At present there is no one like that around Trump at all.

Wednesday, November 30, 2016

Why are Kansas and Texas doing so badly, and California so well?

Robert Reich: 

At the one end of the scale are Kansas and Texas, with among the nation’s lowest taxes, fewest regulations and lowest wages.

 At the other end is California, with among the nation’s highest taxes, especially on the wealthy; toughest regulations, particularly when it comes to the environment; most ambitious health care system, which insures more than 12 million poor Californians, in partnership with Medicaid; and high wages.

So, according to conservative doctrine, Kansas and Texas ought to be booming, and California ought to be in the pits.

Actually, it’s just the opposite.

For several years now, the rate of economic growth in Kansas has been the worst in the nation. Last year its economy actually shrank.

Texas hasn’t been doing all that much better. Its rate of job growth has been below the national average. The value of Texas exports has been dropping.

But what about so-called over-taxed, over-regulated, high-wage California?

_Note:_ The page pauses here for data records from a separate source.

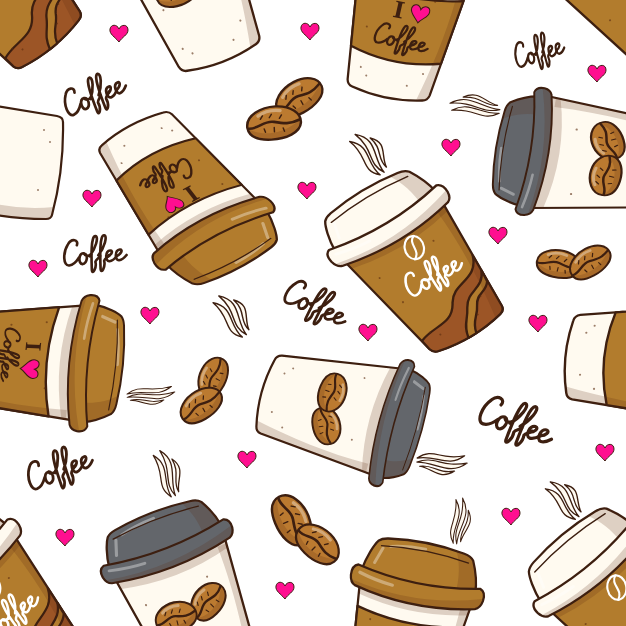
<!DOCTYPE html>
<html lang="en">
<head>
<meta charset="utf-8">
<title>Coffee cup pattern</title>
<style>
:root {
  --paper: #ffffff;
  --cream: #fffaf0;
  --caramel: #b27c2d;
  --roast: #bb7a30;
  --cocoa: #9c5526;
  --slate: #63666b;
  --outline: #3d1f10;
  --shade: #5a2c10;
  --pink: #ff0f90;
}
html, body { margin: 0; background: var(--paper); overflow: hidden; }
.pattern { display: block; width: 626px; height: 626px; background: var(--paper); }
.ink { stroke: var(--outline); stroke-width: 2.2; stroke-linejoin: round; stroke-linecap: round; }
.tint { fill: currentColor; }
.cream { color: var(--cream); }
.caramel { color: var(--caramel); }
.slate { color: var(--slate); }
.sleeve { fill: var(--caramel); }
.bean { fill: var(--roast); }
.wave { fill: var(--cocoa); }
.shade { fill: var(--shade); opacity: .2; }
.light { fill: none; stroke: var(--paper); stroke-width: 3; stroke-linecap: round; opacity: .35; }
.speck { fill: var(--shade); opacity: .6; }
.thin { fill: none; stroke: var(--outline); stroke-width: 1.3; stroke-linecap: round; }
.crease { fill: none; stroke: var(--outline); stroke-width: 2.4; stroke-linecap: round; }
.heart { fill: var(--pink); stroke: var(--outline); stroke-width: 1; }
.steam { fill: var(--cream); stroke: var(--outline); stroke-width: 1.5; stroke-linejoin: round; }
.script { fill: none; stroke: currentColor; stroke-width: 3; stroke-linecap: round; stroke-linejoin: round; }
.dark { color: var(--outline); }
.white { color: var(--paper); }
.letter { font: 700 22px "TeX Gyre Schola", "Noto Serif", serif; fill: var(--outline); text-anchor: middle; }
.letter-small { font-size: 19px; }
</style>
</head>
<body>
<svg class="pattern" viewBox="0 0 626 626" role="img" aria-label="Seamless pattern of coffee cups, beans, hearts and the word Coffee">
<defs>
  <path id="heart" class="heart" d="M0 9C-4 4-10 1-9-4C-8-9-2-9 0-4C2-9 9-9 9-3C9 2 3 4 0 9Z"/>

  <g id="word">
    <path class="script" d="M17-22C20-28 12-31 7-24C0-15-1 0 6 0C11 0 15-4 18-8M24-12C18-13 16-1 21 0C27 0 29-11 24-12C25-8 29-8 32-10"/>
    <path id="letter-f" class="script" d="M30-8C38-16 43-29 39-30C34-31 32-8 31 8C31 14 37 6 36-1C37-4 40-4 42-7"/>
    <use href="#letter-f" x="10"/>
    <path id="letter-e" class="script" d="M49-5C55-6 58-12 54-12C48-12 47 0 52 0C56 0 59-3 61-5"/>
    <use href="#letter-e" x="11"/>
  </g>

  <g id="bean">
    <path class="bean ink" d="M-24 3C-25-8-11-15 2-15C15-15 25-8 24 1C23 10 10 15-3 15C-15 15-23 11-24 3Z"/>
    <path class="shade" d="M-22 5C-10 12 10 10 23-2C25 8 12 14-3 14C-14 14-21 11-22 5Z"/>
    <path class="light" d="M-14-7C-8-11 0-12 6-11"/>
    <path class="crease" d="M-23 4C-14 5-9-3 0-1C9 1 14 2 23-2"/>
    <path class="thin" d="M-12-4L-10-7M-4-5L-2-8M5-4L7-7M-9 5L-8 8M0 4L0 8M8 5L9 8"/>
  </g>

  <g id="steam" class="steam">
    <path d="M-4 25C-19 10-3 2-11-22C6-6-10 6-4 25Z"/>
    <path d="M1 25C-9 8 6 0-2-25C16-8-1 6 1 25Z"/>
    <path d="M6 22C2 9 14 4 9-13C22 1 8 8 6 22Z"/>
  </g>

  <g id="lid">
    <path class="tint ink" d="M-57-10C-55-25-50-37-47-41Q-44-44-38-45Q0-51 38-45Q45-44 48-40C52-32 56-22 57-10Q0 6-57-10Z"/>
    <path class="shade" d="M30-46Q44-45 48-40C52-32 56-22 57-10L38-5C39-20 36-35 30-46Z"/>
    <path class="light" d="M-46-20L-41-35M-34-38Q-18-42 0-42"/>
    <path class="thin" d="M-43-37Q0-43 44-37"/>
    <path class="tint ink" d="M-61-15Q-67-13-66-4Q-65 3-60 5Q0 19 60 5Q65 3 66-4Q67-13 61-15Q0-2-61-15Z"/>
    <path class="shade" d="M-64 0Q0 14 65-6Q65 3 60 5Q0 18-60 5Z"/>
    <path class="light" d="M-58-8Q-40-3-24-2"/>
  </g>

  <path id="body" class="tint ink" d="M-56 0L-41 119Q-40 124-35 125Q0 133 35 125Q40 124 41 119L56 0Z"/>
  <g id="body-shading">
    <path class="shade" d="M-56 2Q0 17 56 2L55 12Q0 25-55 12Z"/>
    <path class="shade" d="M46 8C45 50 38 90 29 126L35 125Q40 124 41 119L55 8Z"/>
    <g class="speck">
      <circle cx="-38" cy="34" r="1"/><circle cx="-31" cy="105" r="1"/><circle cx="-24" cy="112" r="1"/>
      <circle cx="26" cy="30" r="1"/><circle cx="17" cy="114" r="1"/><circle cx="-34" cy="66" r="1"/><circle cx="30" cy="100" r="1"/>
    </g>
  </g>

  <g id="sleeve-body">
    <use href="#body" class="cream"/>
    <path class="sleeve ink" d="M-53 24Q0 37 53 24L45 87Q0 100-45 87Z"/>
    <use href="#body-shading"/>
  </g>
  <g id="sleeve-text">
    <text class="letter" x="-7" y="56">I</text>
    <use href="#heart" x="14" y="48"/>
    <use href="#word" class="dark" transform="translate(-25 83) scale(.75 .7)"/>
  </g>

  <g id="wave-cup">
    <use href="#body" class="caramel"/>
    <path class="wave ink" d="M48 62C38 86 16 74 4 92C-8 110-24 101-42 108L-41 119Q-40 124-35 125Q0 133 35 125Q40 124 41 119Z"/>
    <path class="sleeve ink" d="M46 79C37 96 23 88 13 103C6 114 0 115-4 129L5 129C9 116 16 116 22 106C29 95 37 100 44 91Z"/>
    <use href="#body-shading"/>
    <g class="script white" transform="translate(7 26) rotate(28)">
      <ellipse rx="9" ry="12" stroke-width="2"/>
      <path d="M1-12C-6-4 6 3-1 12" stroke-width="2"/>
    </g>
    <use href="#lid" class="cream"/>
  </g>
  <use id="wave-text" href="#word" class="white" transform="translate(-24 67) scale(.82 .8)"/>

  <g id="bean-body">
    <use href="#body" class="cream"/>
    <use href="#body-shading"/>
  </g>
  <g id="bean-pair">
    <use href="#bean" transform="translate(18 58) rotate(-22) scale(.8 .9)"/>
    <use href="#bean" transform="translate(-16 61) rotate(8) scale(.82 .9)"/>
  </g>

  <g id="edge-wave-cup"><use href="#wave-cup" transform="matrix(.81 -.67 .66 .78 594 572)"/></g>
  <g id="edge-bean-cup">
    <g transform="matrix(.98 -.38 .42 1.02 169 556)">
      <use href="#bean-body"/>
      <use href="#bean-pair" y="-7"/>
      <use href="#lid" class="slate" transform="scale(1 .88)"/>
    </g>
  </g>
  <g id="edge-sleeve-cup">
    <g transform="matrix(1 .2 -.23 1.02 416 592)">
      <use href="#sleeve-body"/>
      <use href="#lid" class="caramel"/>
    </g>
  </g>
  <g id="side-sleeve-cup">
    <g transform="matrix(-.1 1.03 -1.09 -.05 80 363)">
      <use href="#sleeve-body"/>
      <use href="#lid" class="caramel" transform="scale(1 .82)"/>
    </g>
  </g>
</defs>

<g id="cups">
  <g id="sleeve-cup-inverted" transform="matrix(-.88 .47 -.62 -.8 210 229)">
    <use href="#sleeve-body"/>
    <use href="#sleeve-text" y="-8"/>
    <use href="#lid" class="caramel"/>
  </g>
  <g id="wave-cup-center" transform="matrix(.88 -.53 .62 .82 392 230)">
    <use href="#wave-cup"/>
    <use href="#wave-text"/>
  </g>
  <g id="bean-cup-center" transform="matrix(-.26 .95 -.98 -.23 388 422)">
    <use href="#bean-body"/>
    <use href="#bean-pair"/>
    <use href="#lid" class="slate" transform="scale(1 .72)"/>
  </g>
  <g id="bean-cup-right" transform="matrix(.16 -1 1.15 .12 538 152)">
    <use href="#bean-body"/>
    <use href="#bean-pair"/>
    <use href="#lid" class="slate" transform="scale(.96 .76)"/>
  </g>
  <g id="cup-base-left">
    <path class="cream tint ink" d="M-4 106L57 116Q63 117 63 122Q64 170 52 215Q51 219 46 219Q20 219-4 215Z"/>
    <path class="shade" d="M-4 204Q25 210 54 207L52 215Q51 219 46 219Q20 219-4 215Z"/>
    <g class="speck"><circle cx="44" cy="130" r="1"/><circle cx="50" cy="142" r="1"/><circle cx="38" cy="190" r="1"/></g>
  </g>
  <use href="#edge-wave-cup"/>
  <use href="#edge-wave-cup" x="-626"/>
  <use href="#wave-text" transform="matrix(.81 -.67 .66 .78 -32 572) translate(-24 67) scale(.82 .8) translate(29.3 -83.8) scale(1.22 1.25)"/>
  <use href="#edge-wave-cup" y="-626"/>
  <use href="#edge-wave-cup" x="-626" y="-626"/>
  <use href="#edge-bean-cup"/>
  <use href="#edge-bean-cup" y="-626"/>
  <use href="#edge-sleeve-cup"/>
  <use href="#edge-sleeve-cup" y="-626"/>
  <use href="#sleeve-text" transform="matrix(1 .2 -.23 1.02 416 -34) translate(0 -4)"/>
  <use href="#side-sleeve-cup"/>
  <g id="side-sleeve-text" transform="matrix(-.1 1.03 -1.09 -.05 80 363)">
    <text class="letter letter-small" x="-14" y="51">I</text>
    <use href="#heart" x="8" y="45"/>
    <use href="#word" class="dark" transform="translate(-31 71) scale(.72 .5)"/>
  </g>
  <use href="#side-sleeve-cup" x="626"/>
</g>

<g id="beans">
  <use href="#bean" transform="translate(299 97) rotate(-28) scale(1.05)"/>
  <use href="#bean" transform="translate(274 123) rotate(-3) scale(1.12 1.1)"/>
  <use href="#bean" transform="translate(559 264) rotate(14) scale(.92)"/>
  <use href="#bean" transform="translate(590 262) rotate(-28) scale(.92)"/>
  <use href="#bean" transform="translate(213 377) rotate(-62) scale(.85 .9)"/>
  <use href="#bean" transform="translate(201 405) rotate(-30) scale(.95)"/>
  <use href="#bean" transform="translate(292 520) rotate(68) scale(1.1 1.12)"/>
  <use href="#bean" transform="translate(318 544) rotate(45) scale(1 1.05)"/>
</g>

<g id="steam-wisps">
  <use href="#steam" transform="translate(370 153) rotate(-34) scale(.95)"/>
  <use href="#steam" transform="translate(475 106) rotate(-80) scale(.75 1)"/>
  <use href="#steam" transform="translate(233 315) rotate(-32) scale(.95)"/>
  <use href="#steam" transform="translate(151 395) rotate(86) scale(.65 .95)"/>
  <use href="#steam" transform="translate(442 463) rotate(94) scale(.8 1)"/>
  <use href="#steam" transform="translate(168 473) rotate(-16) scale(.85 .95)"/>
  <use href="#steam" transform="translate(565 499) rotate(-36) scale(.9)"/>
  <use href="#steam" transform="translate(460 521) rotate(10) scale(.7 .92)"/>
</g>

<g id="lettering" class="dark">
  <use href="#word" transform="translate(69 117) rotate(-25) scale(.9)"/>
  <use href="#word" transform="translate(64 266) rotate(-6) scale(.88)"/>
  <use href="#word" transform="translate(282 301) rotate(22) scale(.92)"/>
  <use href="#word" transform="translate(32 491) rotate(-23) scale(.94)"/>
  <use href="#word" transform="translate(477 422) rotate(17) scale(1.06)"/>
  <use href="#word" transform="translate(518 68) rotate(-19) scale(.7 .85)"/>
</g>

<g id="hearts">
  <use href="#heart" x="119" y="33"/>
  <use href="#heart" x="310" y="31"/>
  <use href="#heart" x="597" y="73"/>
  <use href="#heart" x="451" y="147"/>
  <use href="#heart" x="92" y="198"/>
  <use href="#heart" x="307" y="190"/>
  <use href="#heart" x="498" y="235"/>
  <use href="#heart" x="38" y="268"/>
  <use href="#heart" x="150" y="315"/>
  <use href="#heart" x="538" y="323"/>
  <use href="#heart" x="368" y="332"/>
  <use href="#heart" x="247" y="459"/>
  <use href="#heart" x="605" y="452"/>
  <use href="#heart" x="511" y="516"/>
  <use href="#heart" x="65" y="537"/>
  <use href="#heart" x="285" y="590"/>
</g>
</svg>
</body>
</html>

California leads the nation in the rate of economic growth — more than twice the national average. If it were a separate nation, it would now be the sixth-largest economy in the world. Its population has surged to 39 million (up 5 percent since 2010).

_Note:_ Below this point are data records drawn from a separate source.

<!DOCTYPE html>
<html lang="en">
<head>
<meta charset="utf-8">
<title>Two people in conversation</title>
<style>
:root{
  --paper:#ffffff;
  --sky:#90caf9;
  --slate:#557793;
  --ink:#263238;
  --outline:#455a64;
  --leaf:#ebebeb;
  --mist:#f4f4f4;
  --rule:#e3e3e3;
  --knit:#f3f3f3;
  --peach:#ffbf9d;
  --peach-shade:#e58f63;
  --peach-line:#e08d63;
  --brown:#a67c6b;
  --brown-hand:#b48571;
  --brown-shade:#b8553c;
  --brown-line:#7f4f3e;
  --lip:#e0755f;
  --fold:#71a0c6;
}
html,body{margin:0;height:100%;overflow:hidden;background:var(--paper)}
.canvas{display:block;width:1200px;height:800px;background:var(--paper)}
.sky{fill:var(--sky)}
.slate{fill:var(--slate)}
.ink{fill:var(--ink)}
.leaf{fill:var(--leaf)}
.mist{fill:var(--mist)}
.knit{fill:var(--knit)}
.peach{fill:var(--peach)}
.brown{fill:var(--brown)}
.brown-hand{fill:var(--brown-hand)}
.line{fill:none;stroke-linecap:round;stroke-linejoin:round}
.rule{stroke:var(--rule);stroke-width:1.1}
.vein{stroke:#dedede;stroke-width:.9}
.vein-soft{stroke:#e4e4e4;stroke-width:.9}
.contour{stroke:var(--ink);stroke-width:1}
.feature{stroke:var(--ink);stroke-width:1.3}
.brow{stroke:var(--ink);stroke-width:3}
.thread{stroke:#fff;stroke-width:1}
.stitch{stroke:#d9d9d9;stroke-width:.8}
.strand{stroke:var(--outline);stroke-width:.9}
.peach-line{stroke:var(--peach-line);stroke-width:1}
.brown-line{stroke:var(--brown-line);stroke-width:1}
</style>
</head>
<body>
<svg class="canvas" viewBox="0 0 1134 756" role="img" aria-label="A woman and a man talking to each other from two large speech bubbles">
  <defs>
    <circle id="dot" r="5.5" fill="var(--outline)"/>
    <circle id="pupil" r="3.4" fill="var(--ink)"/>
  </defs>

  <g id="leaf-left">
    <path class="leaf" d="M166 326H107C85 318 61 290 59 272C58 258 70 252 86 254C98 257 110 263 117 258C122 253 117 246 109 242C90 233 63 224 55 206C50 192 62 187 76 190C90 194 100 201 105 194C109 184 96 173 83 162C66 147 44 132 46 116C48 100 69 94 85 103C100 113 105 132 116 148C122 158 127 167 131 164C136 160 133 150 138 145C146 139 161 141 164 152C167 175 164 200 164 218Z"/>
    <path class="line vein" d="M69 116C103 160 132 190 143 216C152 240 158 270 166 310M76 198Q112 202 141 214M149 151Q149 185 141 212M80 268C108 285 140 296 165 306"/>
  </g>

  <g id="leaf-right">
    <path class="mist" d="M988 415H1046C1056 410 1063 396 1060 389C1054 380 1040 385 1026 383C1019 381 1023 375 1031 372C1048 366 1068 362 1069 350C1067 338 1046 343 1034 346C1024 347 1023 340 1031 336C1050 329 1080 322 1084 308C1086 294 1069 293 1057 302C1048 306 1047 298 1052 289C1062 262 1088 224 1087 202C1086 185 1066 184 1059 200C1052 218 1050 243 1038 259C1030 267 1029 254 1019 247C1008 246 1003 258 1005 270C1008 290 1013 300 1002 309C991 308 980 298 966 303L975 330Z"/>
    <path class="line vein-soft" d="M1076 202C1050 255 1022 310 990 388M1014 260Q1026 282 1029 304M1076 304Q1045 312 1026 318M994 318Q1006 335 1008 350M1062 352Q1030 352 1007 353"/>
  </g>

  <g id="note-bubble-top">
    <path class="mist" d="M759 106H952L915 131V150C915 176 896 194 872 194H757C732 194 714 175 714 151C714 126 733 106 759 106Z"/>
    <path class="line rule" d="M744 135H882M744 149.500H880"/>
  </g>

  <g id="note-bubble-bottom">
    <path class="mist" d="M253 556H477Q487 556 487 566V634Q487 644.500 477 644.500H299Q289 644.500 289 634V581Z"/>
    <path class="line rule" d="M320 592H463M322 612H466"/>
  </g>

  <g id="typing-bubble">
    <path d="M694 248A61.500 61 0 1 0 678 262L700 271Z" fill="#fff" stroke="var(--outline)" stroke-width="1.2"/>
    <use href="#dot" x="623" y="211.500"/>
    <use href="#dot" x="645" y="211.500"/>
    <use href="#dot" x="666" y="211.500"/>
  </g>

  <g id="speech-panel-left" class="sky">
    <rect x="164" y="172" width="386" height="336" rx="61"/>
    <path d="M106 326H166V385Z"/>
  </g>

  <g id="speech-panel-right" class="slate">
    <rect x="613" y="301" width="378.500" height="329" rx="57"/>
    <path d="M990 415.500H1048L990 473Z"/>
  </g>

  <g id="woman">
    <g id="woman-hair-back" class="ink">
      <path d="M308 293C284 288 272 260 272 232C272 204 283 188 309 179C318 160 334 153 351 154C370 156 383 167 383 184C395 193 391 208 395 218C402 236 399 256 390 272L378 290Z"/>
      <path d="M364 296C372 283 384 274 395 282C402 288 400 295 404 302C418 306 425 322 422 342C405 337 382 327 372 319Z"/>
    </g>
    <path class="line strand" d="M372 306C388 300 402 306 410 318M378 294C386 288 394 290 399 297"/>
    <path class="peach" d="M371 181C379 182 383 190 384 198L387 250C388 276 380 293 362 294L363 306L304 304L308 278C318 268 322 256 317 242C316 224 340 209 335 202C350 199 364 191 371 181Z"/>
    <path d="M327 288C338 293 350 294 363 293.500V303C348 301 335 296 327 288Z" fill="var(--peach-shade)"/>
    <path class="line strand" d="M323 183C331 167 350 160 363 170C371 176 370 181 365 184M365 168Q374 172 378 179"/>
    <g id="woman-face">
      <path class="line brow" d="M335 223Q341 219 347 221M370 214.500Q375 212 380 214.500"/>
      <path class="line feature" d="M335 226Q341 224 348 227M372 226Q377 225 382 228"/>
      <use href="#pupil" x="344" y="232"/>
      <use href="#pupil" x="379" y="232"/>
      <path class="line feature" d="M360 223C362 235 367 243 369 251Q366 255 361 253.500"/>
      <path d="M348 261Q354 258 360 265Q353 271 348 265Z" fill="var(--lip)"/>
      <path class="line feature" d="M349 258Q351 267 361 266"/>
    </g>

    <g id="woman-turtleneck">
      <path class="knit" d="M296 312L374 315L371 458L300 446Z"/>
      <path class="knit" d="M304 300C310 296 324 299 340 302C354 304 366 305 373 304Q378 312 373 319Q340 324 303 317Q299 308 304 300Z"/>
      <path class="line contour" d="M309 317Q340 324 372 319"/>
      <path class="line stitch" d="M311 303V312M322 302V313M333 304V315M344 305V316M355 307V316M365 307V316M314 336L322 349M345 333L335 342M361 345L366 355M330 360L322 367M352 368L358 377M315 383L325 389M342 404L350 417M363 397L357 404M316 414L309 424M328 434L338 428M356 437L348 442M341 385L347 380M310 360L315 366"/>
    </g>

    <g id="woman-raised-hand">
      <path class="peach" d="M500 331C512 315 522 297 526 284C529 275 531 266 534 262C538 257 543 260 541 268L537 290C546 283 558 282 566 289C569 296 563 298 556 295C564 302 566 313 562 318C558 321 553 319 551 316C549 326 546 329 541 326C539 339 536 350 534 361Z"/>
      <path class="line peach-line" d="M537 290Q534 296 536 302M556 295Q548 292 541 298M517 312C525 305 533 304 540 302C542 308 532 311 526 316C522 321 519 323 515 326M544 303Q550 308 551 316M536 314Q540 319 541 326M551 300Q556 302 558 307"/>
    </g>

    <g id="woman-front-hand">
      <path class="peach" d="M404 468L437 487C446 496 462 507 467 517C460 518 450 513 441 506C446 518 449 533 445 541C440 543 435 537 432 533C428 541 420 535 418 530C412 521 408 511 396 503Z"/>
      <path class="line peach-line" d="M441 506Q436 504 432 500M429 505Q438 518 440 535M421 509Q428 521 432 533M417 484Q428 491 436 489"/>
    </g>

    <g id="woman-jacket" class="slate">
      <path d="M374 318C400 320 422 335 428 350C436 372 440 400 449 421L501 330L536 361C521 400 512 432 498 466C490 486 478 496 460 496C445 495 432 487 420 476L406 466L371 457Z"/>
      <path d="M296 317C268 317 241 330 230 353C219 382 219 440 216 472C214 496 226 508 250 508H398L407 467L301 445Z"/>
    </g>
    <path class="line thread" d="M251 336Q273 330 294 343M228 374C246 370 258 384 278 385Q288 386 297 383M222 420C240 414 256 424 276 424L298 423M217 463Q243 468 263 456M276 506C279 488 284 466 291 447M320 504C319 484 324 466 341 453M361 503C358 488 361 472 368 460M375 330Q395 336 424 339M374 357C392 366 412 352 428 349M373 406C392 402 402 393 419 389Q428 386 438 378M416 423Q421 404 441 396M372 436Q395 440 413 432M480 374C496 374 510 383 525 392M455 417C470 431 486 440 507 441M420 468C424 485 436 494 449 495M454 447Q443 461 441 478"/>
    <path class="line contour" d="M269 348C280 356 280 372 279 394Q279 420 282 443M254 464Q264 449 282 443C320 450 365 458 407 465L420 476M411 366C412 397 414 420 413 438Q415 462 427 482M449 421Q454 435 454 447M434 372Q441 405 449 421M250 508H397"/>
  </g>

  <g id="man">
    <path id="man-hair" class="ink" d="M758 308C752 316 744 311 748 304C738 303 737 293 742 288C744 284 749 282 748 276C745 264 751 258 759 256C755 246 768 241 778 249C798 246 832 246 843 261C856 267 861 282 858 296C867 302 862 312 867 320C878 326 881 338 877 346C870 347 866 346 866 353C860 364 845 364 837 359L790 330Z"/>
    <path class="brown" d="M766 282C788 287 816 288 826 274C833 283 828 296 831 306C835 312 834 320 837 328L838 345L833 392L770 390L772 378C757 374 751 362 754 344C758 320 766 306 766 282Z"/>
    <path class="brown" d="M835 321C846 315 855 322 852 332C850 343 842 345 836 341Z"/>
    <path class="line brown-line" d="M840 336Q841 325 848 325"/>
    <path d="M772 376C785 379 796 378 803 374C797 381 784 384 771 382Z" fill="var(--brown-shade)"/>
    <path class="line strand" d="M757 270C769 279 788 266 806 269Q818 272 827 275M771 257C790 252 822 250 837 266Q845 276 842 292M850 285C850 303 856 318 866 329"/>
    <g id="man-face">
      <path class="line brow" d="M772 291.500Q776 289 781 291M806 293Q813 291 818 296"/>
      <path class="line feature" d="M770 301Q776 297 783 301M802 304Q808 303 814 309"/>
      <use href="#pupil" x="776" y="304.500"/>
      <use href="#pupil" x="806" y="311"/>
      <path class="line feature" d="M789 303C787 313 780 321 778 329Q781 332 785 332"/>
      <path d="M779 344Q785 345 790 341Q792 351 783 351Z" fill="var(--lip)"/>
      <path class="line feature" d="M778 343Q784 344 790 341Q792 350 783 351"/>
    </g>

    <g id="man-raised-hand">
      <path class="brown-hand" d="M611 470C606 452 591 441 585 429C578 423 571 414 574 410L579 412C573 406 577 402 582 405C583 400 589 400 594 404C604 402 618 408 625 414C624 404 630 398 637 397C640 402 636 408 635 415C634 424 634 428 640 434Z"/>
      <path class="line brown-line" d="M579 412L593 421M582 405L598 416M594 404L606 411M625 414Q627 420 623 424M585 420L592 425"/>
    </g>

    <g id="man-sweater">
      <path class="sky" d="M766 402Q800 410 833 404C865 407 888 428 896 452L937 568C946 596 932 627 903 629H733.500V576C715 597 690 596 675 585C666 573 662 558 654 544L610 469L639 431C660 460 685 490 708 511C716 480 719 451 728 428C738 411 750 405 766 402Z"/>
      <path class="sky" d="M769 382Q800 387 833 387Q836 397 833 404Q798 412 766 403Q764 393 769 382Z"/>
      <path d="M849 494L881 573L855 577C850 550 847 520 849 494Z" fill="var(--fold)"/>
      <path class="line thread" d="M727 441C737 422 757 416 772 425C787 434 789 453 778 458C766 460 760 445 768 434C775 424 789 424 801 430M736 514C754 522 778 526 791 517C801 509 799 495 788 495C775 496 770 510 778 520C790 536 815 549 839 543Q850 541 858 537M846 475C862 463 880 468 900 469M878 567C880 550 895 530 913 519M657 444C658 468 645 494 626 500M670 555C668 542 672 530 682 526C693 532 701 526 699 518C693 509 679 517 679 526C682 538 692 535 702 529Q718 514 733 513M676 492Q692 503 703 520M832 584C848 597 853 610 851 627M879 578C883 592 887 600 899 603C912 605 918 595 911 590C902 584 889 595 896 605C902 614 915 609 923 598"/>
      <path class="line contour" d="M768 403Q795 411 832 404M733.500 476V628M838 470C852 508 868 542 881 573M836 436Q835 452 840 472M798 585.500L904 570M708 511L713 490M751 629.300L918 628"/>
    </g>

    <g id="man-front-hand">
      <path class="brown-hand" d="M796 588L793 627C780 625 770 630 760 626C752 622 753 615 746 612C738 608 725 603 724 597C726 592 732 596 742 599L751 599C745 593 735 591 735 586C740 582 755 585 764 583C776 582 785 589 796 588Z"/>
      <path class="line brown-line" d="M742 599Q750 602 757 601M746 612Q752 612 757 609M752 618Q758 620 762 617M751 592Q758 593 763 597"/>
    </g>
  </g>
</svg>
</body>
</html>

Tuesday, November 22, 2016

A Little Something To Make Your Hair Stand On End....

Sarah Kendzior:
I don’t think he’s going to fulfill his promises to them in order to improve their economic livelihood or keep them safer. I, in fact, think the opposite is going to happen. That’s true because he has frankly stated so, including long before the election. 
For example, in February 2014, Trump went on Fox News to talk about Russia – which we should return to this because it’s very interesting that a reality TV show host would be on TV talking about Russian foreign policy in 2014 – but another thing he said during then, the interview was that in order for America to go back to where it was, to go back to being great, we need total economic collapse and we need riots. He explicitly called for this. His chief advisor and advisor throughout his campaign, Steve Bannon, who is an extreme white supremacist who runs Breitbart Media, which is a conspiratorial, right wing site, has also said similar things. He described himself as a Leninist who wants to destroy the state but I wouldn’t really describe him as a Leninist as much as an accelerationist, which is also what I would describe Trump. 
So there’s so many factors going into this and it’s a little bit head spinning but I’ve been tracking it all year. I became very worried throughout the year that Trump would indeed win; I know the polls said he wouldn’t but I noticed both the genuine popular support that I saw among people here in the center of the country but also a lot of manipulative tactics that remind me very much of how dictators take power, so I think it’s important to take a full look at everything that happened and really investigate because what we will deal with in the future is very dire and I think we should try our best to stop it.